Posted: 5:34 pm Tuesday, January 14th, 2014
By Greg Bluestein
Athens – Senate candidate Michelle Nunn is pursuing a down-the-middle approach to reach independent voters who would otherwise blanch at voting for a Democrat. And the list of legislative proposals she unveiled here today speaks volumes about that approach.
As if inspired by Buzzfeed, the former nonprofit executive unfurled her “five ideas to make washington work for Georgia again.” They are, for the most part, not controversial and nonpartisan. In other words, perfect for a candidate who already is preparing for a tough November contest against a well-financed GOP opponent.
“It’s a starting point to making Congress work again for Georgians and across the nation,” she told a crowd of at least 50 volunteers in a cramped room at the student center. “This campaign will be decided upon by the participation of citizens, and I hope you’ll come to us with your creative ideas.”
Her pitches include a lifetime ban on former members of Congress becoming lobbyists, a bid to block lawmakers from getting paid if Congress fails to adopt a budget, a fiscal note for every proposal, new campaign finance disclosure requirements and a pledge to meet with every senator her first year.
It’s campaign stump material as she nears a May 20 primary against several fellow Democratic rivals. But it also lays the groundwork for her centrist appeal for “collaboration, problem solving and getting things done.”
Most of these ideas have floated around Capitol Hill before to no avail. Sens. Jon Tester and Michael Bennet pushed the lobbyist ban in 2012 and the Senate has passed a version of the “No Budget, No Pay” proposal. Requiring a price tag for every bill is a perennial push by transparency advocates in Washington.
Nunn, though, urged her supporters not to be tempered by the past.
“I know we have in this room the kind of optimism and idealism and creativity that we need to unleash across the nation.”
About the Author

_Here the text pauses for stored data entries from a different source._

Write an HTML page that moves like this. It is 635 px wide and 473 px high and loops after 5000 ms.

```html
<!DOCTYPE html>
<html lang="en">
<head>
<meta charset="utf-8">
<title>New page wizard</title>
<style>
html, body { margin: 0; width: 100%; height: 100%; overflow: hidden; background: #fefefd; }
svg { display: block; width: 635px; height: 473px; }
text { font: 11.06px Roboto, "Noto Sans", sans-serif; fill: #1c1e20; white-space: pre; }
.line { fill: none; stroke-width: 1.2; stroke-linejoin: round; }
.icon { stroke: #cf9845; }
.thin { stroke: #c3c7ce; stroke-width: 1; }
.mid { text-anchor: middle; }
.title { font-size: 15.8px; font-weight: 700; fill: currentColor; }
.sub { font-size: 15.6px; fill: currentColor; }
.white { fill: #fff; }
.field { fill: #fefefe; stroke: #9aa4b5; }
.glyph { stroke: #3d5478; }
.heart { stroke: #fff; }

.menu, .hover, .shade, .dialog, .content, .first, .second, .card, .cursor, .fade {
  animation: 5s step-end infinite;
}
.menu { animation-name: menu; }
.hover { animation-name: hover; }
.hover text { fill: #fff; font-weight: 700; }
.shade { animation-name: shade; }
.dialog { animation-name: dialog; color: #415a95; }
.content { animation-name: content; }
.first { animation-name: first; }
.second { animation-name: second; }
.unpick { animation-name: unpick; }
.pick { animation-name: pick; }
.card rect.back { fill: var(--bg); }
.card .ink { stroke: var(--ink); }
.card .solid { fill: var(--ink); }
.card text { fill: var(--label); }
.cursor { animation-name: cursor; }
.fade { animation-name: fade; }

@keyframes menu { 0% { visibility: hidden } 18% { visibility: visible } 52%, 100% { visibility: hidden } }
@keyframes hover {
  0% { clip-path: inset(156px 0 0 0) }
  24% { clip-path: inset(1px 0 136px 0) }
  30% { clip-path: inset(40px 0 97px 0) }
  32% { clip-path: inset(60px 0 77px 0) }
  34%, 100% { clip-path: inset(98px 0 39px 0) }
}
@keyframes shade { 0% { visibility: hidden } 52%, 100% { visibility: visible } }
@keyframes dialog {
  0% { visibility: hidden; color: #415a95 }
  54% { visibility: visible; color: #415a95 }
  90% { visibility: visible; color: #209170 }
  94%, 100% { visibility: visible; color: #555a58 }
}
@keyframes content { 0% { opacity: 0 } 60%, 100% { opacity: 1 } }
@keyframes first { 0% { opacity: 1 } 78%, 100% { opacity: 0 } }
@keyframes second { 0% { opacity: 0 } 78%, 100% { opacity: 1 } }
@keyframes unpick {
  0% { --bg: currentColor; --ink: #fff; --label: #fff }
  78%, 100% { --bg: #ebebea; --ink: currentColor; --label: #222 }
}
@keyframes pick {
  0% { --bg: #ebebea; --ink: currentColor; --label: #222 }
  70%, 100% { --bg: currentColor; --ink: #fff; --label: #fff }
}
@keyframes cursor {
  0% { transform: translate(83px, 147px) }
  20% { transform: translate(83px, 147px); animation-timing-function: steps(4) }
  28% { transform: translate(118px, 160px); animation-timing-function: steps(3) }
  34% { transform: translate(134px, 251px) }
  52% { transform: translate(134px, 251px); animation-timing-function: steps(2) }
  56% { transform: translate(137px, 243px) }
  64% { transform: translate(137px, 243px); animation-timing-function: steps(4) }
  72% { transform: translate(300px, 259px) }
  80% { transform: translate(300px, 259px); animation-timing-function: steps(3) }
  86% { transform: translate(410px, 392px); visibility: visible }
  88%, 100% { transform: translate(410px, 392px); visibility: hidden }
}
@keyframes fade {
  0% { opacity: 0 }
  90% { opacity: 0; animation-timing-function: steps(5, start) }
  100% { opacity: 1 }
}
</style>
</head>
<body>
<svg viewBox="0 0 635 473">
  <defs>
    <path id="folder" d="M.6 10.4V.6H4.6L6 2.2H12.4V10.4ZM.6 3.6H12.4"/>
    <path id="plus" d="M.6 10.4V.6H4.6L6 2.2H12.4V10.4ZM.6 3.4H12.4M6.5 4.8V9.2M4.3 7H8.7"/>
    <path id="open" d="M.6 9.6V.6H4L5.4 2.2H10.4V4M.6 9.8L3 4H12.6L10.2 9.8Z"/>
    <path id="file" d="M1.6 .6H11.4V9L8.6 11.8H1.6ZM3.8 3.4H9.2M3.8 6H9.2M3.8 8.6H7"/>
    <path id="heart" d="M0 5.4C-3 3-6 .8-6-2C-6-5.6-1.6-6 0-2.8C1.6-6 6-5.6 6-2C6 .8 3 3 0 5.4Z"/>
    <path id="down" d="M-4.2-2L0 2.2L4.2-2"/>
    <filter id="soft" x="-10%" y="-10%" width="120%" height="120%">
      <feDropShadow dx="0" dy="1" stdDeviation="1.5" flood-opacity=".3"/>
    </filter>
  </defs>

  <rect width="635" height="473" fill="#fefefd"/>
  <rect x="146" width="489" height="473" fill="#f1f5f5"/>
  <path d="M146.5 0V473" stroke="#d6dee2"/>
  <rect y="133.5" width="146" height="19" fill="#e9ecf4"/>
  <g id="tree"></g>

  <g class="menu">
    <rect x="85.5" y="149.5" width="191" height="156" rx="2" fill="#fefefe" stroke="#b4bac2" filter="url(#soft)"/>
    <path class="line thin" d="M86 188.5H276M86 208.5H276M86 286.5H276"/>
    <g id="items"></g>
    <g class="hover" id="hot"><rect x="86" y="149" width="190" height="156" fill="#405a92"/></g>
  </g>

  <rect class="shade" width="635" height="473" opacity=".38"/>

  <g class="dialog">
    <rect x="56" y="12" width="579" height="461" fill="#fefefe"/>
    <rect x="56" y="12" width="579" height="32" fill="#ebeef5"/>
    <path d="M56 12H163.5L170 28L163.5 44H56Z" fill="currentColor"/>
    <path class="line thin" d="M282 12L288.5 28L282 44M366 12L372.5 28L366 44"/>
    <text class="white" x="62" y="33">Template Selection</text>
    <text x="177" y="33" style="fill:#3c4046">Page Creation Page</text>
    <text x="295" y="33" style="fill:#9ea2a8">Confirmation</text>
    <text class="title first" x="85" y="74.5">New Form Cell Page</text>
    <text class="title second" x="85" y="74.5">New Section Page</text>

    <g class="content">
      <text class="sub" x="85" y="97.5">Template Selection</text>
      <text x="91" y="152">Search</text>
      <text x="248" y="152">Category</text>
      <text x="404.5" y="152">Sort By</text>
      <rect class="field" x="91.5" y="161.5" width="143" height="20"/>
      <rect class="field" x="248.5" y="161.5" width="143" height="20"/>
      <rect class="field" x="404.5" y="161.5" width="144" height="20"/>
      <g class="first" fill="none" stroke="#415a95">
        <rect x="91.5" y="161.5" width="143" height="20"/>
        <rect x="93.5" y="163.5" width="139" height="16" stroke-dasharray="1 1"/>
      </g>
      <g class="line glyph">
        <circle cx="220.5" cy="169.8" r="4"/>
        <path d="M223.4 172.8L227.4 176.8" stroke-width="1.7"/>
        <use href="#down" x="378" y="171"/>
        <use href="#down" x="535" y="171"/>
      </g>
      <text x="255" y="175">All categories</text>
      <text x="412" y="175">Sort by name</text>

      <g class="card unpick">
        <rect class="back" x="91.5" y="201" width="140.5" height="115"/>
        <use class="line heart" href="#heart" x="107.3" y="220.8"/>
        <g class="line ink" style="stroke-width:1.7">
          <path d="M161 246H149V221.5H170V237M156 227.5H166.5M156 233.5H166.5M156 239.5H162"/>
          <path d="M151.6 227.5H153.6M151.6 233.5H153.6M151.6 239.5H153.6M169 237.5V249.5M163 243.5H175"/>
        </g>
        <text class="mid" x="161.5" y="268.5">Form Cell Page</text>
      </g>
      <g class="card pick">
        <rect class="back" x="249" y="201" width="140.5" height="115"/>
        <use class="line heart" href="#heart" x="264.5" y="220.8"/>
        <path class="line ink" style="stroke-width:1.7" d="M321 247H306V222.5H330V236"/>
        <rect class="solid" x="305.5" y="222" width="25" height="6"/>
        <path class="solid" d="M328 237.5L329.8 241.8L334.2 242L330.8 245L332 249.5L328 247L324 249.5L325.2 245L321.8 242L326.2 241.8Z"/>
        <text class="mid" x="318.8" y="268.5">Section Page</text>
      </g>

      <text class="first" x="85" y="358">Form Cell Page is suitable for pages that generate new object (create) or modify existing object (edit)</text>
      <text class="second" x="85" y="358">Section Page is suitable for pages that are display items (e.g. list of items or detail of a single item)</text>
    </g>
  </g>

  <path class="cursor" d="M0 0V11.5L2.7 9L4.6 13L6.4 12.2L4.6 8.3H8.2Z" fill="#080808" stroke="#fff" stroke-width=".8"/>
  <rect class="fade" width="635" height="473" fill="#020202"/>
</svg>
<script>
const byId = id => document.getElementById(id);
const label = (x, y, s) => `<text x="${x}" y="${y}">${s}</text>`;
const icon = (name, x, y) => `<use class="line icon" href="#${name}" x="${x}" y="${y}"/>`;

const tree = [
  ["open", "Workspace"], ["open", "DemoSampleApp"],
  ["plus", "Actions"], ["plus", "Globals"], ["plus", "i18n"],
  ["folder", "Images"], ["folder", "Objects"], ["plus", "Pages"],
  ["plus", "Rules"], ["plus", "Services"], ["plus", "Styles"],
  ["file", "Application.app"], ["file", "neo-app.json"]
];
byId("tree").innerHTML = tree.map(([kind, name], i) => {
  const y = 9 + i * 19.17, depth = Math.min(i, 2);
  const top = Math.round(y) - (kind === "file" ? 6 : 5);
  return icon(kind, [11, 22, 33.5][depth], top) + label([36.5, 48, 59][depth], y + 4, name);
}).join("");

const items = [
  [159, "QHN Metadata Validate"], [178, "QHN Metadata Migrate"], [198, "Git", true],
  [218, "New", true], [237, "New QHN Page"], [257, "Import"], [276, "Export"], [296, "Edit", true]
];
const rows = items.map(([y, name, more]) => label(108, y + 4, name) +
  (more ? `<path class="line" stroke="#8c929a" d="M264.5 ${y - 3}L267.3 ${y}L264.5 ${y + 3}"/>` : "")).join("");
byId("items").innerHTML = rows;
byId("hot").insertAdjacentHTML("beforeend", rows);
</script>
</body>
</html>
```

Greg Bluestein is a political reporter who covers the governor's office and state politics for The Atlanta Journal-Constitution. He joined the newspaper in June 2012 after spending seven years with the Atlanta bureau of The Associated Press. He also contributes to the AJC's Political Insider blog. Bluestein has traveled to Haiti with President Jimmy Carter, journeyed to Panama with Gov. Nathan Deal and tracked down a suspected Ponzi schemer in suburban Kansas. He spent weeks in Louisiana covering the Gulf Oil Spill, became an unwitting expert on capital punishment after witnessing almost a dozen executions in Georgia's death chamber and was part of award-winning teams that descended upon the biggest breaking news events in the Southeast. Bluestein has covered a range of beats, including environment, legal affairs and economic development. He's now the AJC's political writer, charged with covering the intricacies of Georgia's lively government on the newspaper's front pages and in the Political Insider blog. He lives in Atlanta with his wife and two daughters.